Dude, remember when a chat involved talking?
Several weeks ago, a snarky email rebuked us for some error in The Herald-Sun of omission or commission. I can’t remember the details of our transgression, but the email closed by saying something along the lines of “no wonder your industry is dying, dude.”
I thought about that in reading the annual Beloit College “Mindset List,” to which I look forward every August. It began in 1998 as an effort to give professors a gentle, good-humored reminder that many shared experiences and popular culture touchstones they took for granted were mysteries to the 18-year-old freshmen arriving on campus.
This year’s list notes, among its 60 mindset-reminders, ““Dude” has never had a negative tone.”
Based on that recent email, I’d beg to differ. I don’t think the sender meant to compliment me by calling me “dude.”
On the other hand, a 20-something colleague laughed when I read it aloud. On the bright side, she said, when was the last time someone called me dude?
True enough. Not a normal part of my vocabulary, or a word my younger friends and colleagues who throw it around casually had ever, that I could recall, applied to me.
Which helps to capture some of the attraction of the Mindset List, at least to us aging baby boomers who never have quite adjusted to the fact that The Grateful Dead, “All in the Family,” cassette tapes and “flowers in her hair” aren’t cool anymore.
We do appreciate that Google can give us a shot at seeking instantaneous translations of the latest hipster slang (and recapturing that song lyric that bounces around, frustratingly incomplete, in our head).
But especially in a metro area into which thousands of students flood at this time every year, it’s good to be reminded of those things that once seemed normal to us that would befuddle our new neighbors.
“For this generation of entering college students, born in 1995,” the Beloit folks caution us, “Dean Martin, Mickey Mantle, and Jerry Garcia have always been dead.”
Some others that struck me as especially relevant in reminding us of what might now be irrelevant:
-- “Eminem and LL Cool J could show up at parents’ weekend.
-- “GM means food that is Genetically Modified.
-- “As they started to crawl, so did the news across the bottom of the television screen.
-- “Having a chat has seldom involved talking.
-- “They could always get rid of their outdated toys on eBay.
-- “Their TV screens keep getting smaller as their parents’ screens grow ever larger.”
You get the idea.
I’ll confess that the Mindset List has declined somewhat in recent years.

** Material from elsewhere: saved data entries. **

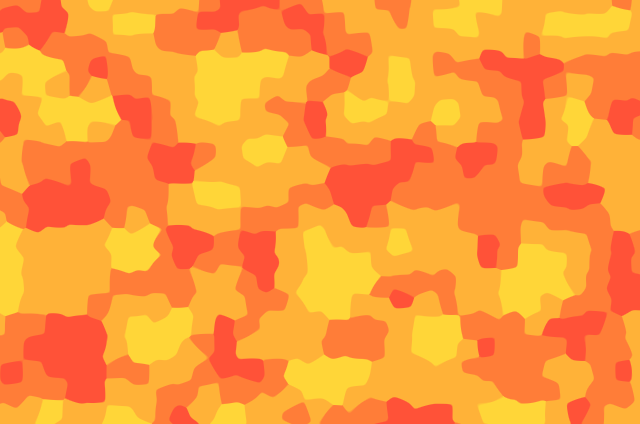
Give the GLSL for this texture, as a Shadertoy shader.

```glsl
// Wavy camouflage in four warm tones: jittered cells take a tone from stratified
// value noise, and cells of equal tone melt together by a soft nearest-site sum.
// Brighter tones reach slightly farther, so they bulge into the darker ones.

const float ROWS = 19.5;            // cells along the canvas height
const float JITTER = 0.6;           // site scatter within a cell
const float PATCH_FREQUENCY = 0.49; // noise lattice steps per cell
const float SHARPNESS = 11.0;       // higher gives more angular outlines
const float BRIGHT_REACH = 0.085;   // extra reach per tone step

const vec3 RED    = vec3(1.00, 0.32, 0.22);
const vec3 ORANGE = vec3(1.00, 0.49, 0.22);
const vec3 AMBER  = vec3(1.00, 0.70, 0.22);
const vec3 YELLOW = vec3(1.00, 0.84, 0.22);
const vec3 TONE_LIMITS = vec3(0.27, 0.485, 0.73);

vec2 hash22(vec2 p) {
    vec3 q = fract(p.xyx * vec3(0.1031, 0.1030, 0.0973));
    q += dot(q, q.yzx + 33.33);
    return fract((q.xx + q.yz) * q.zy);
}

// Each 2x2 block holds one value from every quarter of the range
float latticeValue(vec2 id) {
    vec2 block = floor(id * 0.5);
    vec2 corner = id - 2.0 * block;
    vec2 shuffle = hash22(block + 71.0);
    float stride = shuffle.y < 0.5 ? 1.0 : 3.0;
    float quarter = mod(stride * (corner.x + 2.0 * corner.y) + floor(shuffle.x * 4.0), 4.0);
    return (quarter + hash22(id + 17.0).x) * 0.25;
}

float valueNoise(vec2 p) {
    vec2 id = floor(p);
    vec2 f = fract(p);
    f = f * f * (3.0 - 2.0 * f);
    float low = mix(latticeValue(id), latticeValue(id + vec2(1, 0)), f.x);
    float high = mix(latticeValue(id + vec2(0, 1)), latticeValue(id + vec2(1, 1)), f.x);
    return mix(low, high, f.y);
}

// Tone index of a site, 0 for red to 3 for yellow
float siteTone(vec2 site, float frequency) {
    return dot(step(TONE_LIMITS, vec3(valueNoise(site * frequency))), vec3(1.0));
}

// Soft closeness of the point to the nearest sites of each tone
vec4 toneCloseness(vec2 p, float sharpness) {
    vec2 cell = floor(p);
    vec4 total = vec4(1e-12);
    for (int y = -1; y <= 1; y++) {
        for (int x = -1; x <= 1; x++) {
            vec2 id = cell + vec2(x, y);
            vec2 site = id + 0.5 + JITTER * (hash22(id) - 0.5);
            float tone = siteTone(site, PATCH_FREQUENCY);
            float reach = distance(p, site) - BRIGHT_REACH * tone;
            vec4 mask = vec4(equal(ivec4(0, 1, 2, 3), ivec4(int(tone))));
            total += mask * exp(-sharpness * reach);
        }
    }
    return log(total) / sharpness;
}

// Closest tone, blended with the runner-up across one pixel
vec3 pickTone(vec4 closeness, float pixel) {
    vec3 tones[4] = vec3[4](RED, ORANGE, AMBER, YELLOW);
    float best = -100.0, second = -100.0;
    vec3 bestColor = RED, secondColor = RED;
    for (int i = 0; i < 4; i++) {
        if (closeness[i] > best) {
            second = best;
            secondColor = bestColor;
            best = closeness[i];
            bestColor = tones[i];
        } else if (closeness[i] > second) {
            second = closeness[i];
            secondColor = tones[i];
        }
    }
    float coverage = clamp(0.5 + 0.5 * (best - second) / pixel, 0.0, 1.0);
    return mix(secondColor, bestColor, coverage);
}

void mainImage(out vec4 fragColor, in vec2 fragCoord) {
    float pixel = ROWS / iResolution.y;
    vec2 p = fragCoord * pixel;
    fragColor = vec4(pickTone(toneCloseness(p, SHARPNESS), pixel), 1.0);
}
```
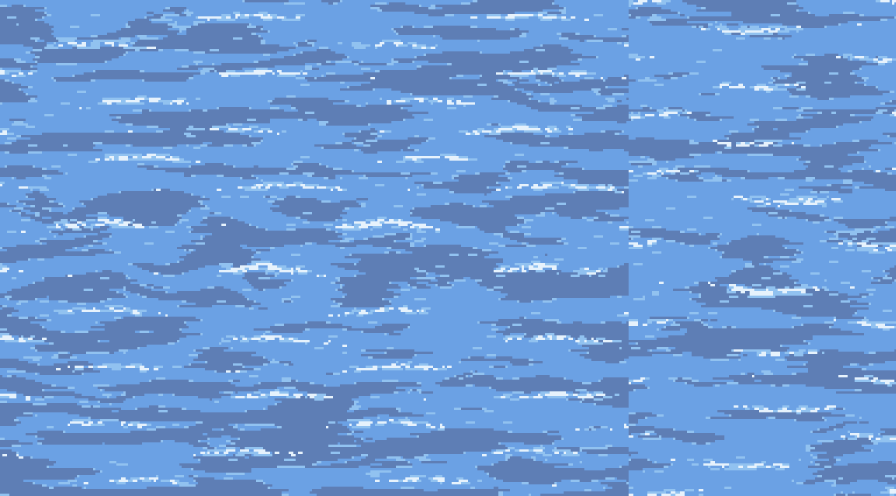
Give the GLSL for this texture, as a WebGL 1 fragment shader.

```glsl
precision highp float;
uniform vec2 u_resolution;

#define CELL_ROWS 213.0
#define SEAM_X 1.268
#define PATCH_FREQ vec2(6.5, 42.0)
#define DARK_LEFT 0.475
#define DARK_RIGHT 0.437
#define ROW_GAP 0.057
#define CREST_GAP 0.575
#define CREST_HALF 0.14
#define CREST_RISE 0.011
#define BASE vec3(0.42, 0.63, 0.895)
#define DARK vec3(0.37, 0.495, 0.71)
#define LIGHT vec3(0.57, 0.76, 0.94)

float hash(vec2 p) {
  return fract(sin(dot(p, vec2(127.1, 311.7))) * 43758.5453);
}

float noise(vec2 p) {
  vec2 i = floor(p), f = fract(p);
  f = f * f * (3.0 - 2.0 * f);
  return mix(mix(hash(i), hash(i + vec2(1, 0)), f.x),
             mix(hash(i + vec2(0, 1)), hash(i + vec2(1, 1)), f.x), f.y);
}

float fbm(vec2 p) {
  return 0.6 * noise(p) + 0.27 * noise(p * 2.1 + 17.0) + 0.13 * noise(p * 4.3 + 41.0);
}

// Widen the wave rows inside the middle band
float stretchBand(float y) {
  return y - 0.37 * (clamp(y, 0.385, 0.6) - 0.385);
}

// x: signed height above the nearest crest, y: strength along it
vec2 crest(vec2 p, float side) {
  p += side * vec2(0.13, 0.021);
  float row = floor(p.y / ROW_GAP);
  float along = p.x / CREST_GAP + 0.5 * mod(row, 2.0) + 0.2 * hash(vec2(row, 3.0));
  float id = floor(along);
  float x = (fract(along) - 0.5) * CREST_GAP / CREST_HALF;
  float bend = CREST_RISE * (cos(x * 2.6) * 0.5 + 0.12 * sin(x * 9.0 + id));
  float y = (fract(p.y / ROW_GAP) - 0.5) * ROW_GAP;
  float lean = (hash(vec2(id, row)) - 0.5) * 0.008 * x;
  float power = 0.55 + 0.45 * hash(vec2(row, id + 9.0));
  return vec2(y - bend * (1.0 - 2.0 * side) - lean,
              power * (1.0 - smoothstep(0.25, 1.0, abs(x))));
}

vec3 water(vec2 p) {
  vec2 cell = floor(p * CELL_ROWS);
  p = (cell + 0.5) / CELL_ROWS;
  float side = step(SEAM_X, p.x);
  p.y = stretchBand(p.y);

  // Flat ragged patches, sheared row by row
  vec2 q = p + vec2(side * 3.7, 0.0);
  q.y += 0.028 * (noise(q * vec2(9.0, 12.0)) - 0.5);
  q.x += 0.045 * (hash(vec2(cell.y, 7.0)) - 0.5);
  float depth = fbm(q * PATCH_FREQ);
  depth += 0.05 * cos(6.2832 * (p.y / ROW_GAP - 0.5));

  // Crests push the dark water away
  vec2 c = crest(p, side);
  float near = c.x / 0.008;
  depth += 0.17 * c.y * exp(-near * near);
  float level = mix(DARK_LEFT, DARK_RIGHT, side);
  vec3 color = mix(DARK, BASE, step(level, depth));

  // Short light dashes on patch rims and around crests
  float shift = floor(4.0 * hash(vec2(cell.y, 1.0)));
  float dash = hash(vec2(floor((cell.x + shift) / 4.0), cell.y));
  float rim = step(level, depth) * step(depth, level + 0.026);
  float glow = step(abs(c.x), 0.0075) * c.y;
  color = mix(color, LIGHT, max(rim * step(dash, 0.48), step(dash, glow * 0.6)));

  // Broken white foam along the crest line
  float speck = hash(vec2(floor((cell.x + shift) / 2.0), cell.y + 50.0));
  float foam = step(abs(c.x), 0.0035) * step(speck, c.y * 0.72);
  return mix(color, vec3(0.9, 0.95, 0.99), foam);
}

void main() {
  // Average nine samples to smooth the cell edges
  vec3 sum = vec3(0.0);
  for (int j = 0; j < 3; j++) {
    for (int i = 0; i < 3; i++) {
      vec2 offset = (vec2(float(i), float(j)) - 1.0) / 3.0;
      sum += water((gl_FragCoord.xy + offset) / u_resolution.y);
    }
  }
  gl_FragColor = vec4(sum / 9.0, 1.0);
}
```
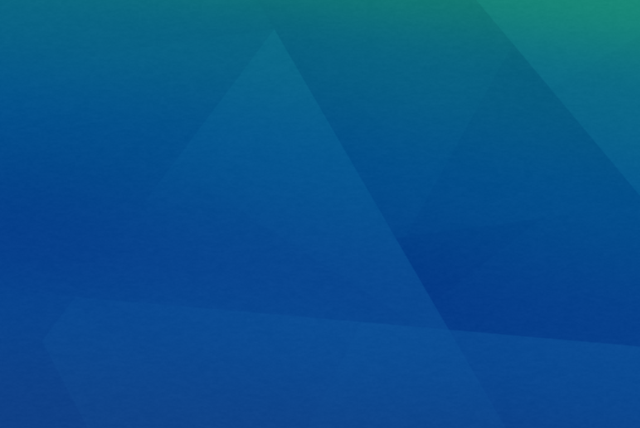
Reproduce this background procedurally as a Shadertoy shader.

```glsl
// Dark blue to teal gradient overlaid with large, faint translucent facets.

// Signed distance to the line a-b, positive on the left when facing b.
float side(vec2 p, vec2 a, vec2 b) {
    vec2 dir = normalize(b - a), q = p - a;
    return dir.x * q.y - dir.y * q.x;
}

// Antialiased coverage of the positive side.
float cover(float d) {
    return clamp(d * iResolution.y * 0.6 + 0.5, 0.0, 1.0);
}

// Coverage that fades away from the edge.
float glow(float d, float falloff) {
    return cover(d) * exp(-falloff * max(d, 0.0));
}

float hash(vec2 p) {
    vec3 q = fract(vec3(p.xyx) * 0.1031);
    q += dot(q, q.yzx + 33.33);
    return fract((q.x + q.y) * q.z);
}

float noise(vec2 p) {
    vec2 i = floor(p), f = fract(p);
    f = f * f * (3.0 - 2.0 * f);
    return mix(mix(hash(i), hash(i + vec2(1, 0)), f.x),
               mix(hash(i + vec2(0, 1)), hash(i + vec2(1, 1)), f.x), f.y);
}

// Vertical ramp, tilted so the right side is greener.
vec3 backdrop(vec2 p) {
    float h = p.y + 0.14 * (p.x - 0.75);
    vec3 col = mix(vec3(0.055, 0.25, 0.53), vec3(0.035, 0.28, 0.57), smoothstep(-0.1, 0.25, h));
    col = mix(col, vec3(0.02, 0.34, 0.57), smoothstep(0.3, 0.68, h));
    col = mix(col, vec3(0.04, 0.41, 0.53), smoothstep(0.6, 0.92, h));
    return mix(col, vec3(0.09, 0.525, 0.46), smoothstep(0.86, 1.12, h));
}

// Sum of the light and dark facets.
float facets(vec2 p) {
    vec2 apex = vec2(0.641, 0.932), peak = vec2(1.191, 0.883), joint = vec2(0.947, 0.447);
    float spine = side(p, apex, vec2(1.182, 0.0));
    float slope = side(p, apex, vec2(0.303, 0.482));
    float ridge = side(p, vec2(1.113, 1.0), vec2(1.5, 0.537));
    float wing = side(p, peak, joint);
    float shelf = side(p, joint, vec2(1.5, 0.521));
    float ground = side(p, vec2(0.0, 0.322), vec2(1.5, 0.19));
    float above = cover(ground), east = cover(spine);

    // Central triangle, whose left edge dissolves toward its foot
    float fade = smoothstep(0.42, 0.75, p.y);
    float s = 0.012 * cover(-spine) * above * mix(0.6, cover(slope), fade);
    s -= 0.026 * glow(spine, 3.0) * (0.6 + 0.4 * smoothstep(0.0, 0.5, p.y));
    float roof = side(p, apex, vec2(0.0, 0.84));
    s -= 0.02 * glow(-slope, 1.6) * cover(-spine) * fade * (1.0 - 0.45 * cover(roof));
    float crease = side(p, vec2(0.5, 0.549), vec2(0.98, 0.235));
    s -= 0.007 * glow(-crease, 4.0) * cover(-spine) * above * smoothstep(0.3, 0.65, p.x);

    // Right hand facets
    s += 0.015 * cover(ridge) - 0.022 * glow(-ridge, 5.0) * east * cover(shelf);
    s -= 0.012 * glow(wing, 2.0) * cover(-ridge) * cover(shelf);
    s -= 0.008 * glow(side(p, vec2(1.5, 0.92), vec2(1.3, 0.8)), 3.0) * cover(ridge);
    float notch = side(p, vec2(1.055, 0.326), vec2(1.27, 0.492));
    s -= (0.02 + 0.008 * glow(notch, 4.0)) * east * cover(-shelf) * above;

    // Lower band with its pale shard and a faint fold
    s += (0.012 + 0.012 * smoothstep(0.1, 0.9, p.x)) * glow(-ground, 3.5);
    float shard = cover(side(p, vec2(0.166, 0.293), vec2(0.098, 0.203)))
                * cover(side(p, vec2(0.098, 0.203), vec2(0.205, 0.0)));
    float cut = side(p, vec2(0.166, 0.293), vec2(0.56, 0.0));
    s += 0.018 * shard * (1.0 - 0.35 * cover(cut)) * exp(-1.5 * p.x) * (1.0 - above);
    s += 0.006 * glow(side(p, joint, vec2(0.8, 0.16)), 4.0) * (1.0 - above);

    // Soft dark pool on the left
    vec2 pool = (p - vec2(0.0, 0.5)) / vec2(0.5, 0.25);
    return s - 0.04 * exp(-dot(pool, pool));
}

void mainImage(out vec4 fragColor, in vec2 fragCoord) {
    vec2 p = fragCoord / iResolution.y;
    vec3 col = backdrop(p) + facets(p) * vec3(0.35, 1.0, 0.7);

    // Brushed grain, coarse and fine
    float grain = noise(p * vec2(60.0, 170.0)) + noise(p * vec2(150.0, 260.0)) - 1.0;
    grain += 0.8 * (noise(p * 340.0) - 0.5);
    fragColor = vec4(col + 0.009 * grain, 1.0);
}
```
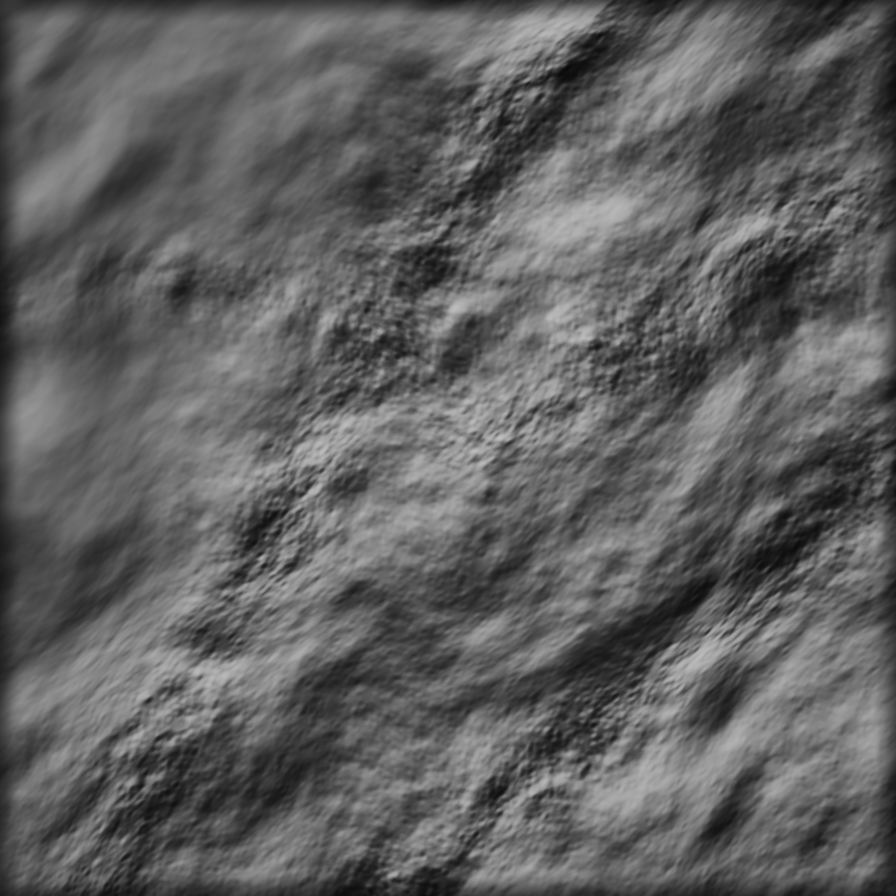
A Shadertoy shader for this texture:

```glsl
const float MEAN_GRAY = 0.39;
const float CONTRAST = 0.102;
const float BASE_CELLS = 4.6;       // cells across the canvas, first octave
const float BASE_WEIGHT = 0.68;     // share of the broadest swells
const float LACUNARITY = 1.85;
const int OCTAVES = 7;
const float BLURRED_GAIN = 0.52;    // soft stone, upper left
const float PLAIN_GAIN = 0.79;      // ordinary stone
const float CREST_GAIN = 0.98;      // gritty stone along the crests
const float CREST_WIDTH = 0.055;
const float GRAIN_ANGLE = 0.78;
const float GRAIN_STRETCH = 1.3;
const vec2 LIGHT = vec2(-0.55, 0.835);
const float EDGE_WIDTH = 0.028;
const float EDGE_SHADE = 0.38;

// Crest segments: start.xy, end.xy
const int CRESTS = 5;
const vec4 CREST[CRESTS] = vec4[CRESTS](
    vec4(0.12, 0.00, 0.36, 0.52),
    vec4(0.36, 0.52, 0.66, 1.00),
    vec4(0.45, 0.00, 0.98, 0.46),
    vec4(0.50, 0.52, 0.95, 0.76),
    vec4(0.00, 0.69, 0.46, 0.64));

vec3 hash3(vec2 cell) {
    vec3 h = fract(cell.xyx * vec3(0.1031, 0.1030, 0.0973));
    h += dot(h, h.yxz + 33.33);
    return fract((h.xxy + h.yzz) * h.zyx);
}

// Rotate into the grain and stretch along it
vec2 toGrain(vec2 v) {
    float c = cos(GRAIN_ANGLE), s = sin(GRAIN_ANGLE);
    return vec2((c * v.x + s * v.y) / GRAIN_STRETCH, c * v.y - s * v.x);
}

// Slope, along dir, of one random round bump or dent per cell
float bumpSlope(vec2 p, vec2 dir) {
    vec2 cell = floor(p);
    float slope = 0.0;
    for (int y = -1; y <= 1; y++)
    for (int x = -1; x <= 1; x++) {
        vec2 id = cell + vec2(x, y);
        vec3 rnd = hash3(id);
        vec2 d = p - id - rnd.xy;
        float falloff = max(1.0 - dot(d, d), 0.0);
        slope -= 6.0 * (2.0 * rnd.z - 1.0) * dot(d, dir) * falloff * falloff;
    }
    return slope;
}

float segmentDistance(vec2 p, vec2 a, vec2 b) {
    vec2 ab = b - a;
    float t = clamp(dot(p - a, ab) / dot(ab, ab), 0.0, 1.0);
    return length(p - a - ab * t);
}

// Layered sines that bend straight features
vec2 warp(vec2 p) {
    p += 0.018 * sin(p.yx * 9.0 + vec2(0.4, 2.1));
    return p + 0.006 * sin(p.yx * 27.0 + vec2(1.7, 0.3));
}

// Weight carried from each octave to the next finer one
float detailGain(vec2 p) {
    float crest = 0.0;
    for (int i = 0; i < CRESTS; i++) {
        float d = segmentDistance(p, CREST[i].xy, CREST[i].zw) / CREST_WIDTH;
        float strength = i == CRESTS - 1 ? 0.5 : 1.0;
        crest = max(crest, strength * exp(-d * d));
    }
    float patches = 0.5 + 0.5 * sin(p.x * 17.0 + 4.0 * sin(p.y * 11.0));
    crest *= mix(0.65, 1.0, patches);
    float focus = smoothstep(-0.26, 0.08, dot(p, vec2(0.8, -0.5)));
    float gain = mix(BLURRED_GAIN, PLAIN_GAIN, focus);
    return mix(gain, CREST_GAIN, crest);
}

void mainImage(out vec4 fragColor, in vec2 fragCoord) {
    vec2 uv = fragCoord / iResolution.xy;
    vec2 p = warp(uv);

    // Relief lit from one side, summed over octaves
    float gain = detailGain(p);
    vec2 grain = toGrain(p);
    vec2 lightDir = toGrain(LIGHT);
    float slope = 0.0, weight = 1.0, cells = BASE_CELLS;
    for (int i = 0; i < OCTAVES; i++) {
        vec2 offset = vec2(41.7, 63.1) * float(i + 1);
        float share = i == 0 ? BASE_WEIGHT : weight;
        slope += share * bumpSlope(grain * cells + offset, lightDir);
        if (i > 0) weight *= gain;
        cells *= LACUNARITY;
    }

    // Soft shoulder keeps deep shadows and highlights from clipping
    float tone = 0.36 * tanh(CONTRAST * slope / 0.36);
    float gray = MEAN_GRAY + tone;

    // Dark frame and gentle corner falloff
    vec2 border = min(uv, 1.0 - uv);
    vec2 frame = smoothstep(-0.008, EDGE_WIDTH, border);
    gray *= mix(EDGE_SHADE, 1.0, frame.x * frame.y);
    vec2 fromCenter = uv - 0.5;
    gray *= 1.04 - 0.28 * dot(fromCenter, fromCenter);

    fragColor = vec4(vec3(gray), 1.0);
}
```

What seemed like a bright idea when the first one emerged 15 years ago seems a bit dimmer today. Many items on the list feel like the authors are trying too hard to pad a two-page term paper idea to five pages.
But I’m not nearly as turned off (hmmm…is that a dated term?) as a couple of folks who have launched a blog assaulting “Beloit mindlessness.”
The website Inside Higher Education quotes from the diatribe:
“The List is a poorly written compendium of trivia, stereotypes and lazy generalizations, insulting to both students and their professors, and based on nothing more than the uninformed speculation of its authors. It inspires lazy, inaccurate journalism and is an embarrassment to academia."
The fierceness of the attack recalls the cliché that academic politics are so bitter because the stakes are so low. The best response to the bloggers may well be, hey, this is all done in good fun.
Lighten up, dudes.
Bob Ashley is editor of The Herald-Sun. You can reach him at 919-419-6678 or at email@example.com.